Email this article to a friend

Working In These Times

Wednesday, Nov 18, 2009, 1:30 pm

Huge Anti-Sweatshop Victory for Activists—And Hondurans

BY Jeremy Gantz

Email this article to a friend

United Students Against Sweatshops members protest the actions of Russell Athletics in Honduras, where the company closed a factory employing 1,200 people after they unionized.   (Photo Courtesy of United Students Against Sweatshops )

Honduras hasn't exactly been full of good news since June, when President Mel Zelaya was ousted from power and ushered abroad, throwing the country into political chaos.

But a huge victory was scored yesterday for 1,200 workers in the country who were fired by Russell Athletics early this year after unionizing. The apparel company, which has fought off unions for years, shut down the factory.

But soon the workers will be back to work at a new plant. Better yet, Russell has pledged not to fight the organizing efforts of employees at its seven existing factories in Honduras—a major victory for the U.S. anti-sweatshop student movement, which has been fiercely and creatively pressuring Russell to reverse its anti-union stance since the factory closed in January.

As the New York Times' Steven Greenhouse reported today:

... [United Students Against Sweatshops] orchestrated a nationwide campaign against the company. Most important, the coalition, United Students Against Sweatshops, persuaded the administrations of Boston College, Columbia, Harvard, New York University, Stanford, Michigan, North Carolina and 89 other colleges and universities to sever or suspend their licensing agreements with Russell. The agreements — some yielding more than $1 million in sales — allowed Russell to put university logos on T-shirts, sweatshirts and fleeces.

Calling Russell's decision "landmark," United Students Against Sweatshops (USAS) said in a statement today that "[t]his...is one of the most significant campaign victories of the global justice movement. No one has ever forced a multinational corporation to reopen a facility it shut down in the global race to the bottom."

Russell's decision to rehire the workers and make peace with unionists can be seen as the result of a decade of steady movement-building and coalition-building by student activists across the country. They pressured Russell's bottom line by convincing university administration's to adopt "codes of conduct" for the factory used by apparel companies.

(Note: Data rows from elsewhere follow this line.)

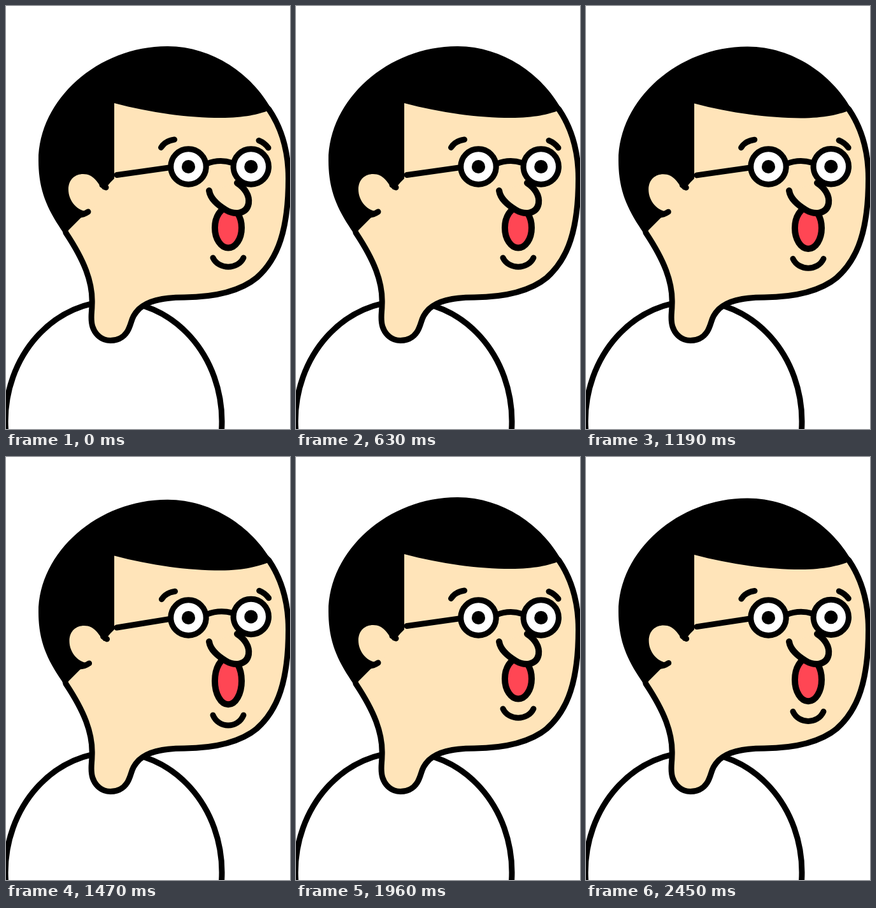
Recreate the animation shown at these times as an HTML page. Size 446 by 662 pixels, loop 2.52 s.

```html
<!DOCTYPE html>
<html lang="en">
<head>
<meta charset="utf-8">
<title>Talking head</title>
<style>
html, body { margin: 0; width: 100%; height: 100%; overflow: hidden; background: #fff; }
svg { display: block; width: 446px; height: 662px; }
.line { fill: none; stroke: #000; stroke-width: 9; stroke-linecap: round; stroke-linejoin: round; }
.bold { stroke-width: 10; }
.skin { fill: #ffe4b9; }
.white { fill: #fff; }
.red { fill: #ff4654; }
</style>
</head>
<body>
<svg viewBox="0 0 446 662">
  <ellipse class="line" cx="169" cy="650" rx="170" ry="188"/>
  <path class="line skin" d="M413 162C434 193 443.5 230 443.5 270C443.5 350 427 396 394 425C366 448 325 455.5 280 456C243 456 222 462 209 474C198 485 198 492 194 502C189 516 178 523.5 164 523.5C150 523.5 140 514 136 502C132 490 135 480 135 468C137 432 122 397 94 355L80 300L110 130L250 90L380 130Z"/>
  <path id="hair"/>
  <g id="ear">
    <path class="skin" d="M131 322C112 322 98 305 98 287C98 271 109 263 121 263C138 263 144 277 152 287L160 289L150 302Z"/>
    <path class="line" d="M113 327Q122 327 129 322M151 280L157 284"/>
  </g>
  <ellipse id="mouth" class="line bold red" cx="349" rx="21"/>
  <path class="line bold skin" d="M319 289C321 302 332 311 345 319C360 328 378 325 381 309C383 296 374 284 363 277"/>
  <path id="smile" class="line"/>
  <path id="browL" class="line" d="M243.5 221.5Q250 211 264.5 209"/>
  <path id="browR" class="line" d="M397 210.5Q406 214 412 222"/>
  <path id="frame" class="line"/>
  <g id="eyeL"><circle class="line white" r="27.7"/><circle r="10.5"/></g>
  <g id="eyeR"><circle class="line white" r="27.7"/><circle r="10.5"/></g>
</svg>
<script>
const STEP = 70, STEPS = 36;
// Jaw drop per step: two beats of talking
const DROP = [0, .22, .62, .95, 1, .78, .45, .18, .04, 0, .12, .42, .75, 1, .92, .6, .27, .1, .03];

const el = id => document.getElementById(id);
const draw = (id, d) => el(id).setAttribute("d", d);
const move = (id, x, y) => el(id).setAttribute("transform", `translate(${x} ${y})`);

function pose(p) {
  const top = 63 + 6 * p, front = 152 + 4 * p, side = 160 + 2 * p;
  draw("hair", `M416 ${side}C386 ${107 + 5 * p} 325 ${top} 253 ${top}
    C145 ${top} 51 ${146 + 4 * p} 51 ${242 + 2 * p}
    C51 290 66 320 ${91 + p} 356L96 353L121 328L164 276L170 270V${front}
    C230 ${front + 16} 290 ${front + 23} 337 ${front + 23}
    C375 ${front + 23} 398 ${side + 9} ${411 + p} ${side + 4}Z`);
  move("ear", 2.5 * p, 1.5 * p);

  const mouth = el("mouth");
  mouth.setAttribute("cy", 347 + 5.5 * p);
  mouth.setAttribute("ry", 31.5 + 8.5 * p);
  const lip = 394 + 16 * p, chin = lip + 19 + 4 * p;
  draw("smile", `M325 ${lip}C334 ${chin} 364 ${chin} 373 ${lip}`);

  const right = 251.5 - 2.5 * p;
  move("browL", 1.5 * p, 2 * p);
  move("browR", p, -2 * p);
  move("eyeL", 286.5, 251.5);
  move("eyeR", 384.8, right);
  draw("frame", `M174 ${264.5 + 4 * p}L256 ${253 + p}M315 ${247 - p}Q335 ${239 - p} 355 ${right - 6}`);
}

let last = -1;
function tick() {
  const step = Math.floor(performance.now() / STEP) % STEPS;
  if (step !== last) pose(DROP[step % DROP.length]);
  last = step;
  requestAnimationFrame(tick);
}
tick();
</script>
</body>
</html>
```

And they went farther, as the Times reports, persuading school officials to create in 2000 the independent monitoring group Worker Rights Consortium, which inspects factories to enforce the labor codes. 170 universities are members of the organization, which wrote a report accusing Russell of violating workers' rights.

“This is a landmark event in the history of workers’ rights and the codes of conduct that we expect our licensees to follow,” said Mike Powers, a Cornell official who sits on the consortium, the Times reported. “My hat is off to Russell.”

Although it's unclear why the company conceded to activists' and workers' demands when it did—about ten months after USAS began its campaign—students' efforts were clearly behind the decision. College apparel is a significant market for Russell's products, and schools that had cut ties with the company may now sign licensing agreements.

Although claiming the victory as their own, USAS were mindful that it was the result of more than just this year's efforts, which included knocking on Warren Buffet's door in Omaha. (Buffet's company Berkshire Hathaway, owns Fruit of the loom, which in turn owns Russell Athletics.) 

"We built on top of USAS victories of the past twelve years, from the sit-ins in the late 1990s that resulted in supply chain transparency and university labor codes of conduct to the formation of the Worker Rights Consortium," the organization said, adding:

We can successfully fight back when those in power take advantage of the economic crisis to attack working people. We should take strength and inspiration from the example of the workers of Jerzees de Honduras. We can fight back — and WIN — against policies that benefit a privileged few and hurt our communities.

This week's victory deserves to be savored and celebrated. But if schools that stopped working with Russell reward the company with new contracts (while continuing to monitor its operations) it could push other apparel companies to follow suit, potentially improving the lives of thousands of workers in factories around the world.

That would be a real landmark for workers' rights in an industry synonymous for too long with the word "sweatshop."


What do you want to see from our coverage of the 2020 presidential candidates?

As our editorial team maps our plan for how to cover the 2020 Democratic primary, we want to hear from you:

What do you want to see from our campaign coverage in the months ahead, and which candidates are you most interested in?

It only takes a minute to answer this short, three-question survey, but your input will help shape our coverage for months to come. That’s why we want to make sure you have a chance to share your thoughts.

Jeremy Gantz is a contributing editor at the magazine. He is the editor of The Age of Inequality: Corporate America's War on Working People (2017, Verso), and was the Web/Associate Editor of In These Times from 2008 to 2012.

View Comments